» What is expected:
Return the number of lines below that contain "flask"; nothing else belongs in the reply.

» Data in this exercise:
◇ ◇ ◇ ◇ ◇ ◇ ◇

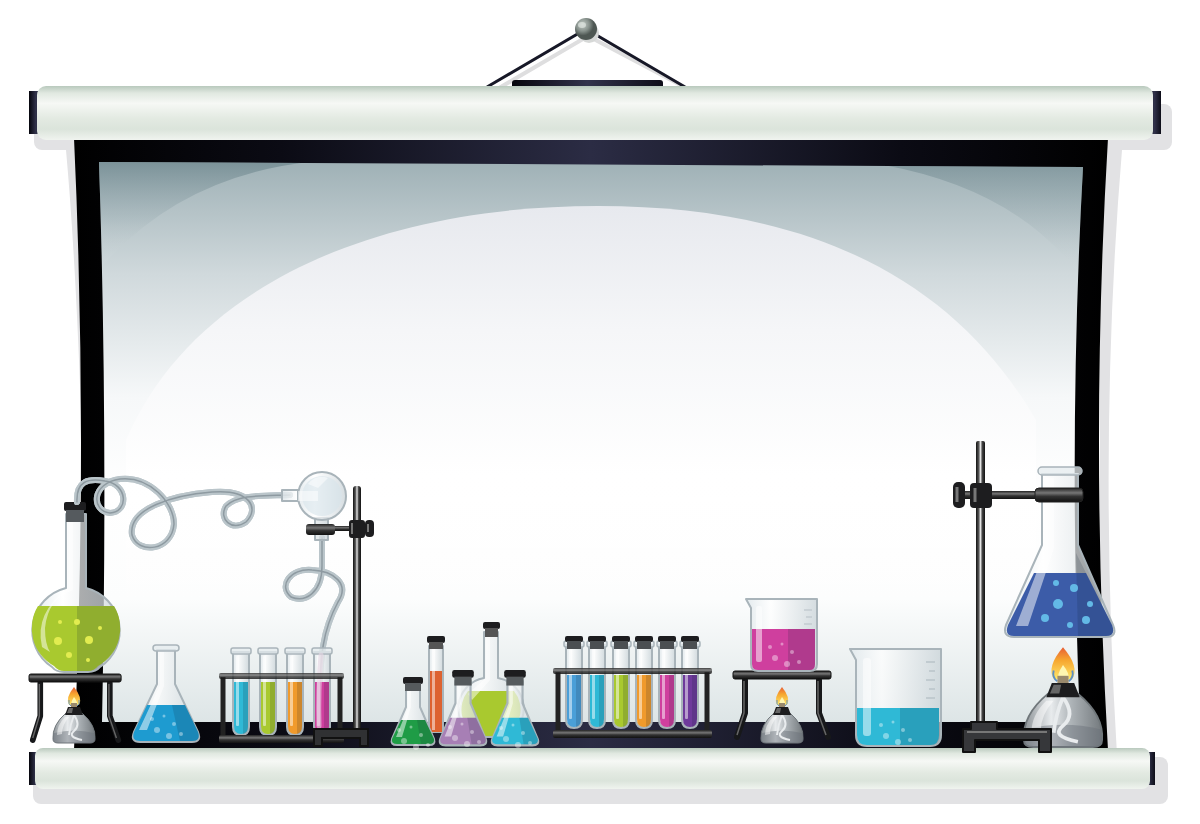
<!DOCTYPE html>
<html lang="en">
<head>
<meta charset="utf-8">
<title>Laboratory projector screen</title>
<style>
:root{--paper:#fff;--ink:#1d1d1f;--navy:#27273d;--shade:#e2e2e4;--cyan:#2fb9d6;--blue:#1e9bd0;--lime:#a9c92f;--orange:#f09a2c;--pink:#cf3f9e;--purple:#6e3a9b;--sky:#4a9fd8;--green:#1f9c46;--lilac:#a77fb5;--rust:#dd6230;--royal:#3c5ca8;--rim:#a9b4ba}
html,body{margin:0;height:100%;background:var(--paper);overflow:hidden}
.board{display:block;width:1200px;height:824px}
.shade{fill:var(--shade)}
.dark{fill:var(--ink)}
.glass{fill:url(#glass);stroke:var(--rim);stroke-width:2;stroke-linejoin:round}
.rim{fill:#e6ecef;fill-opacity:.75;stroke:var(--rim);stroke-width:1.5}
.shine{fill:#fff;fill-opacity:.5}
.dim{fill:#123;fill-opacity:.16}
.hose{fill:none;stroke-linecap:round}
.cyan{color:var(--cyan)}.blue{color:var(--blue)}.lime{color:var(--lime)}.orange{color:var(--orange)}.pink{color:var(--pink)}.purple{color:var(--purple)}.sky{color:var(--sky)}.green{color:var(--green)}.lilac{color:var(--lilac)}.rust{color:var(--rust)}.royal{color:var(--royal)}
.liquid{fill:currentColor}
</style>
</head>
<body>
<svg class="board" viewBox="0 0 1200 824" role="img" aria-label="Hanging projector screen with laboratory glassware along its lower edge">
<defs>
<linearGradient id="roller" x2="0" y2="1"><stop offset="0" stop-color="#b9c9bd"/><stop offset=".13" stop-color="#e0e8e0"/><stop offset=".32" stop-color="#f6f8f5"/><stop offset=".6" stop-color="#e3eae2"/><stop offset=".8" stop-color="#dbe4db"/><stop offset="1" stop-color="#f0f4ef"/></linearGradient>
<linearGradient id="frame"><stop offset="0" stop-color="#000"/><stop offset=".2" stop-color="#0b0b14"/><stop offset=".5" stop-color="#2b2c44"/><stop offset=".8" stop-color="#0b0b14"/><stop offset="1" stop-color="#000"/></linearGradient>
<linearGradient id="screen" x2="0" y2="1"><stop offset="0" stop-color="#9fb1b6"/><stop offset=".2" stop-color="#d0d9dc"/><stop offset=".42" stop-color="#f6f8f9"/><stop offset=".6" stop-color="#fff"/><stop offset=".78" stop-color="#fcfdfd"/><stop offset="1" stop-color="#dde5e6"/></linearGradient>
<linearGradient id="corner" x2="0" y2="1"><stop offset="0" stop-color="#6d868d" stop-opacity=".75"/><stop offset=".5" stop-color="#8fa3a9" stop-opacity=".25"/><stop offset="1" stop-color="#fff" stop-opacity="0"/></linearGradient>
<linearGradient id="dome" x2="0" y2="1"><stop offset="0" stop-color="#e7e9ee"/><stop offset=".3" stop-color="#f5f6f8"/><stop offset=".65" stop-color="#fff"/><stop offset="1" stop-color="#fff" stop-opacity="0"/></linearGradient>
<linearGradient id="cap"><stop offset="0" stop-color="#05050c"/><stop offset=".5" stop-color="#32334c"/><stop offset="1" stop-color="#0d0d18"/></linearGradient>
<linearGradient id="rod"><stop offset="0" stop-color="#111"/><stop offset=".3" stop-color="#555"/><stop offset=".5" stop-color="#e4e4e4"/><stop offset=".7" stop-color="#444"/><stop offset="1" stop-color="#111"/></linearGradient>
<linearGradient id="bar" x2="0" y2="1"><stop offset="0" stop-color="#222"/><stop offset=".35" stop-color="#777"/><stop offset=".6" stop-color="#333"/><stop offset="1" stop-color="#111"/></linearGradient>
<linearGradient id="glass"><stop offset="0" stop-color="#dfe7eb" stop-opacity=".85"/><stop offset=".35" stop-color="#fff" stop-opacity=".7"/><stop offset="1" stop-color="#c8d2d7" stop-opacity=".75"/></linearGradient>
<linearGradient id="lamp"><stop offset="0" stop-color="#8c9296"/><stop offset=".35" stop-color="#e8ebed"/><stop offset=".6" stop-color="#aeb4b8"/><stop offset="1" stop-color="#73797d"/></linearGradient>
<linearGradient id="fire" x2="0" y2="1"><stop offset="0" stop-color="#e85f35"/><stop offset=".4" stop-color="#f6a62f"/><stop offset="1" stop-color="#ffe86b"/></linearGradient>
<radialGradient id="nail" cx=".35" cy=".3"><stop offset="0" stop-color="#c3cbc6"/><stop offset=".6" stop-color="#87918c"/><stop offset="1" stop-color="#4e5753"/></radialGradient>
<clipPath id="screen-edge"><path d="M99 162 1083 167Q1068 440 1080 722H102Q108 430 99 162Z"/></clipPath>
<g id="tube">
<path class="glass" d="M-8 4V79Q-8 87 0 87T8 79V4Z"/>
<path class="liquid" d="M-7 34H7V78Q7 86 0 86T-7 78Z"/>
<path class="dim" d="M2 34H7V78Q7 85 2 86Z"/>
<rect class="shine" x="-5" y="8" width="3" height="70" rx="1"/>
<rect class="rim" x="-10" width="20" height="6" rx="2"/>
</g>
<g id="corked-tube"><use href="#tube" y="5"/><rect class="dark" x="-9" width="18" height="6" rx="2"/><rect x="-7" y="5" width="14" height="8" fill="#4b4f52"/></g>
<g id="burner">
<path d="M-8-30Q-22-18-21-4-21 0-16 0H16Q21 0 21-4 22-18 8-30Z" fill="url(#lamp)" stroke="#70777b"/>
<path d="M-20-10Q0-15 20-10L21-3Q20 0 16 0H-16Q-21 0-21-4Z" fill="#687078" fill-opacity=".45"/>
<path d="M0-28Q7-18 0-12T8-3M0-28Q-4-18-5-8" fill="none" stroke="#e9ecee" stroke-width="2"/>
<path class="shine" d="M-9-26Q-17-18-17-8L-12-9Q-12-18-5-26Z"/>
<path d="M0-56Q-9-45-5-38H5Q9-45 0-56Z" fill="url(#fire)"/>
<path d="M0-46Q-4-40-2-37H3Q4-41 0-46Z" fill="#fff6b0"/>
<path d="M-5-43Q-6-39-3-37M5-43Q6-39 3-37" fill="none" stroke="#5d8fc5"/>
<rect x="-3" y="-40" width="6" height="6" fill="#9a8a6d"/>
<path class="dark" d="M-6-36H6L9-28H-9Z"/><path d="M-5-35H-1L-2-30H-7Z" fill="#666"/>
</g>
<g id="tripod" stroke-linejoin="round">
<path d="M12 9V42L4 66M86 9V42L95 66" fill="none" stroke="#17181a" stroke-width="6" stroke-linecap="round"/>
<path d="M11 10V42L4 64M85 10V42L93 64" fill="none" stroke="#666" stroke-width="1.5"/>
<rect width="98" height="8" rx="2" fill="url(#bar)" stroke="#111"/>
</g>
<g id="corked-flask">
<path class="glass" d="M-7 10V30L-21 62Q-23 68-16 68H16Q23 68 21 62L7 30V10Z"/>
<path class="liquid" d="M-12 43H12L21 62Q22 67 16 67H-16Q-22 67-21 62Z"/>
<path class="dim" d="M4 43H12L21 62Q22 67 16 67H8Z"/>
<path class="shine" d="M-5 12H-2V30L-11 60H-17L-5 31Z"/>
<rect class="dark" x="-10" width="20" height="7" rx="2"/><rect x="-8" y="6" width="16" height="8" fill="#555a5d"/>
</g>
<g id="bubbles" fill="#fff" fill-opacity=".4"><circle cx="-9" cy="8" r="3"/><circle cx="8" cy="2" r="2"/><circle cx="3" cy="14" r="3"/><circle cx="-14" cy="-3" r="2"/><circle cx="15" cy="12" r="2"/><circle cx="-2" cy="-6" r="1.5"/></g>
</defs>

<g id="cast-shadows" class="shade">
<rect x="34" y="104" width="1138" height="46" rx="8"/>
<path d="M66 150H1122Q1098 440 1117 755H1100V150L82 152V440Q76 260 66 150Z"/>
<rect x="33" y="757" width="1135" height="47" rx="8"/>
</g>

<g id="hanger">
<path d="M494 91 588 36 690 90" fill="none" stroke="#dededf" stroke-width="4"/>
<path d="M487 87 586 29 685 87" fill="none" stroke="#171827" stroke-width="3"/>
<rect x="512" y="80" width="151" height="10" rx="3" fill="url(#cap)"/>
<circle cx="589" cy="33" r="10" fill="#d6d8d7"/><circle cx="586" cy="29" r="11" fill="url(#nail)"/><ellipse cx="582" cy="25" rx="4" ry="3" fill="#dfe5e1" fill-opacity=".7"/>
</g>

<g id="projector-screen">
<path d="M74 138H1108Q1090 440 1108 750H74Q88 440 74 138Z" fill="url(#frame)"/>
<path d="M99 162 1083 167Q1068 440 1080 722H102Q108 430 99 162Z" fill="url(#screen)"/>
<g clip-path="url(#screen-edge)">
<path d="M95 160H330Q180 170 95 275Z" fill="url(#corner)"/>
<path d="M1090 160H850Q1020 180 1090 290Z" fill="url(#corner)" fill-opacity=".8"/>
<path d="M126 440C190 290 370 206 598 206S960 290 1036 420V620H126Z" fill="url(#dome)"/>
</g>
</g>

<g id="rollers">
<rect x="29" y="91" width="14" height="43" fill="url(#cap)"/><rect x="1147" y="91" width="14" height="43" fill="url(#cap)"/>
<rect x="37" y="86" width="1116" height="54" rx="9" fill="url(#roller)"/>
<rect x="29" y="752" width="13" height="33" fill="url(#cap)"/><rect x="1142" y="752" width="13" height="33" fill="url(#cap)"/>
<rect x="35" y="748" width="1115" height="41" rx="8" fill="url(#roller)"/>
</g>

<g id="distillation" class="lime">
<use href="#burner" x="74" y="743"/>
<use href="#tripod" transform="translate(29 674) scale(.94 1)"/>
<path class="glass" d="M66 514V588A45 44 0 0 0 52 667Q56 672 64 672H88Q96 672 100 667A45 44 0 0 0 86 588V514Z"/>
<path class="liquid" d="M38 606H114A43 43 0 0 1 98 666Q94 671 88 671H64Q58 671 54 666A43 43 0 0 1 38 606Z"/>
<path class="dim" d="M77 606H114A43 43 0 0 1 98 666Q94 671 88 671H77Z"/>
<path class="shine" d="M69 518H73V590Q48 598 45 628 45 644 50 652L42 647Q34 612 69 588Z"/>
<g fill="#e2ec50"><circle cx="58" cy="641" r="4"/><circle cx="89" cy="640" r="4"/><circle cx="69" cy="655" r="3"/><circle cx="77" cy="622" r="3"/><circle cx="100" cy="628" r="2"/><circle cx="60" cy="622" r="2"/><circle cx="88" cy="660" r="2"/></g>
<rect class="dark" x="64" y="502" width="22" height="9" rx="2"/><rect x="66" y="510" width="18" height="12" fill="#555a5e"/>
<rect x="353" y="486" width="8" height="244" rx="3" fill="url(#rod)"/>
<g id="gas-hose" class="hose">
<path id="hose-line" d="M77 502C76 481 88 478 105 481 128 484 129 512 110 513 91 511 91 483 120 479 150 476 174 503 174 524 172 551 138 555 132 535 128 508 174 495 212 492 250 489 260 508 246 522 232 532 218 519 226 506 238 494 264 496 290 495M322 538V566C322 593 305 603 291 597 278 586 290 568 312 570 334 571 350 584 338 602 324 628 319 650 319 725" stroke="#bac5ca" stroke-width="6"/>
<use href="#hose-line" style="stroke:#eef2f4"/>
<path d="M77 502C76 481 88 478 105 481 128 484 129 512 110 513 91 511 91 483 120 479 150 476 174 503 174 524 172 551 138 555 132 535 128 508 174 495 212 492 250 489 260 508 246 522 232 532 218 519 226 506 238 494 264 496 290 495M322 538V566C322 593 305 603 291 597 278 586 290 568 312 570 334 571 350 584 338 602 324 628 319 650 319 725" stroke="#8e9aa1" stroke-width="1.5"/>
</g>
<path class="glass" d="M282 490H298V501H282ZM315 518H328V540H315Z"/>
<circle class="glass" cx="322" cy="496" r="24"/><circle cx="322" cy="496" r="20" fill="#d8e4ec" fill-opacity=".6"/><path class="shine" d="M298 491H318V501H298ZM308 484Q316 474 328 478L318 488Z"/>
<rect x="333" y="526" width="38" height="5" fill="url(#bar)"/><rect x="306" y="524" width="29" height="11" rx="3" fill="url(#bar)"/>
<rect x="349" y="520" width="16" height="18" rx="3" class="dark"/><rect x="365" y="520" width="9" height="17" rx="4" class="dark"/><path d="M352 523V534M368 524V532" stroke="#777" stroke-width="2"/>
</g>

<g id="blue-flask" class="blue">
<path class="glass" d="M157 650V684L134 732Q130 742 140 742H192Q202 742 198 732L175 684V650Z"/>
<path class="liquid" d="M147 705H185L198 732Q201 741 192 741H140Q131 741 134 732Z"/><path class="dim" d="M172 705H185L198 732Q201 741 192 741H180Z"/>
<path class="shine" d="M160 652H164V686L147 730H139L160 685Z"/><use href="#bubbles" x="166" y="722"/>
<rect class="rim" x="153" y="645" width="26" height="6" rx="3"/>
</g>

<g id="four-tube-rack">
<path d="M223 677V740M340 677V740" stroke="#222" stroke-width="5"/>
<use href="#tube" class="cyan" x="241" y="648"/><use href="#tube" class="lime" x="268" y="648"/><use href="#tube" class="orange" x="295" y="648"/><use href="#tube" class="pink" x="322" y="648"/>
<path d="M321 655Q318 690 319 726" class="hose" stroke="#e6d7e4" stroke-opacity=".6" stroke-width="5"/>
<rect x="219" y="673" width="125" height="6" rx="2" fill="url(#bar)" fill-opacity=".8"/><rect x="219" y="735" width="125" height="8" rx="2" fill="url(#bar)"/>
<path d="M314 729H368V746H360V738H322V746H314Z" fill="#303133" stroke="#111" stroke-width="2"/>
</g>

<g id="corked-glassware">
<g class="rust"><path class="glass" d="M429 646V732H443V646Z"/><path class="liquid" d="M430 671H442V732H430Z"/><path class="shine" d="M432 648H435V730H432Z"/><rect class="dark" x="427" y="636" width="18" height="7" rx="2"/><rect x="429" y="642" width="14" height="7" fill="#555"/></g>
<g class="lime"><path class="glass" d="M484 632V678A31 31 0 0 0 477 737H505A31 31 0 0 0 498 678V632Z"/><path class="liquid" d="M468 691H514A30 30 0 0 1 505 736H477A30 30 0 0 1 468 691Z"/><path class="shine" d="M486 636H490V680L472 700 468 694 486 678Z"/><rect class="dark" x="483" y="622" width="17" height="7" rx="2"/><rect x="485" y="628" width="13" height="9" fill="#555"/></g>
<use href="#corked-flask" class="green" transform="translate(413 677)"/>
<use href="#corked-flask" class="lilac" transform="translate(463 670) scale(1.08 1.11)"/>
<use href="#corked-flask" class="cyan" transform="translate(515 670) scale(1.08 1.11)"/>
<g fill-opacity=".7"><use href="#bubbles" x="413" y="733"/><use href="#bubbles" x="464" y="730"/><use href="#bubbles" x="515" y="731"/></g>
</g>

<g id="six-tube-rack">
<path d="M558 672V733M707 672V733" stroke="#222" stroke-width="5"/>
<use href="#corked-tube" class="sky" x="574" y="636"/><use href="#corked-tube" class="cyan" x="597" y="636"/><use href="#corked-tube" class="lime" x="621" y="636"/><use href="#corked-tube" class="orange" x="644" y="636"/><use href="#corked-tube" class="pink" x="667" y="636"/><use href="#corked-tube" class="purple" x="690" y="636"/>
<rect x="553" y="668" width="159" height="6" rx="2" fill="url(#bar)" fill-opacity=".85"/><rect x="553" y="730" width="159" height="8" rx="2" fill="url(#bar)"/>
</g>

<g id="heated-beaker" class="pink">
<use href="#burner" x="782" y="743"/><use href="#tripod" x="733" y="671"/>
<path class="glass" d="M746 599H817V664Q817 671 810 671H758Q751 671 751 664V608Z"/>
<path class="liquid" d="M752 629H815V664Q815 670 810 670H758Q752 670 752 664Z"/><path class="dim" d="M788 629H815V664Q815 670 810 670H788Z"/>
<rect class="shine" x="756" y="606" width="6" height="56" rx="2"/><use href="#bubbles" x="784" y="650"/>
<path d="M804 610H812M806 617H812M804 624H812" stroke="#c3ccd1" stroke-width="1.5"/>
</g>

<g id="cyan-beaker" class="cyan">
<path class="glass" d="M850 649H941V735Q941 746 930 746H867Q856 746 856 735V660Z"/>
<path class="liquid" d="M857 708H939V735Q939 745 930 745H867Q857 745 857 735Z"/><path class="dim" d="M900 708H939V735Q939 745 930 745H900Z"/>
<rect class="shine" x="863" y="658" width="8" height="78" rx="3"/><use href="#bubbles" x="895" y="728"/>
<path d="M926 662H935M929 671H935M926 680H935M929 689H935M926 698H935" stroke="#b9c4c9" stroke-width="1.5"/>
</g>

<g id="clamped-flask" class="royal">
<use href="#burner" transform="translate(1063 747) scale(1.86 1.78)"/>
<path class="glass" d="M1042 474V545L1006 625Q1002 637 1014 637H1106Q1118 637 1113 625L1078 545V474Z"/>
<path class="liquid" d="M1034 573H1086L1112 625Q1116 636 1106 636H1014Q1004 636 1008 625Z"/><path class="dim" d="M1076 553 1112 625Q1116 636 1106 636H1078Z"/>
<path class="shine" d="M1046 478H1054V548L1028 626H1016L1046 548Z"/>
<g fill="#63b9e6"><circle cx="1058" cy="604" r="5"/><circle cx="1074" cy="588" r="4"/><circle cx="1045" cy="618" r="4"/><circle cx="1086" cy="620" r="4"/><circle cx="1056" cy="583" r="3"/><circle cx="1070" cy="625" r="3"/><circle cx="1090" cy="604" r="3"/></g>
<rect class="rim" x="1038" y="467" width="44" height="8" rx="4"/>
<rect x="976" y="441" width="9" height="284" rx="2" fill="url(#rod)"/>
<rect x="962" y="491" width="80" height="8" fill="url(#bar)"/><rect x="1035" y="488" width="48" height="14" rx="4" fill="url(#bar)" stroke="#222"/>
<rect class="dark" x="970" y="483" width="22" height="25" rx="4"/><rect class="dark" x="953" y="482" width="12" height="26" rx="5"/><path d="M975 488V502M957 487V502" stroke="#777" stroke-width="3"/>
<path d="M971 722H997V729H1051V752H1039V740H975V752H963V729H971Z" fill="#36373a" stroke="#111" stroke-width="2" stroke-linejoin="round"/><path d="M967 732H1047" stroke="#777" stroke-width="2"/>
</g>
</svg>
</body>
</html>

◇ ◇ ◇ ◇ ◇ ◇ ◇

» Answer space:
6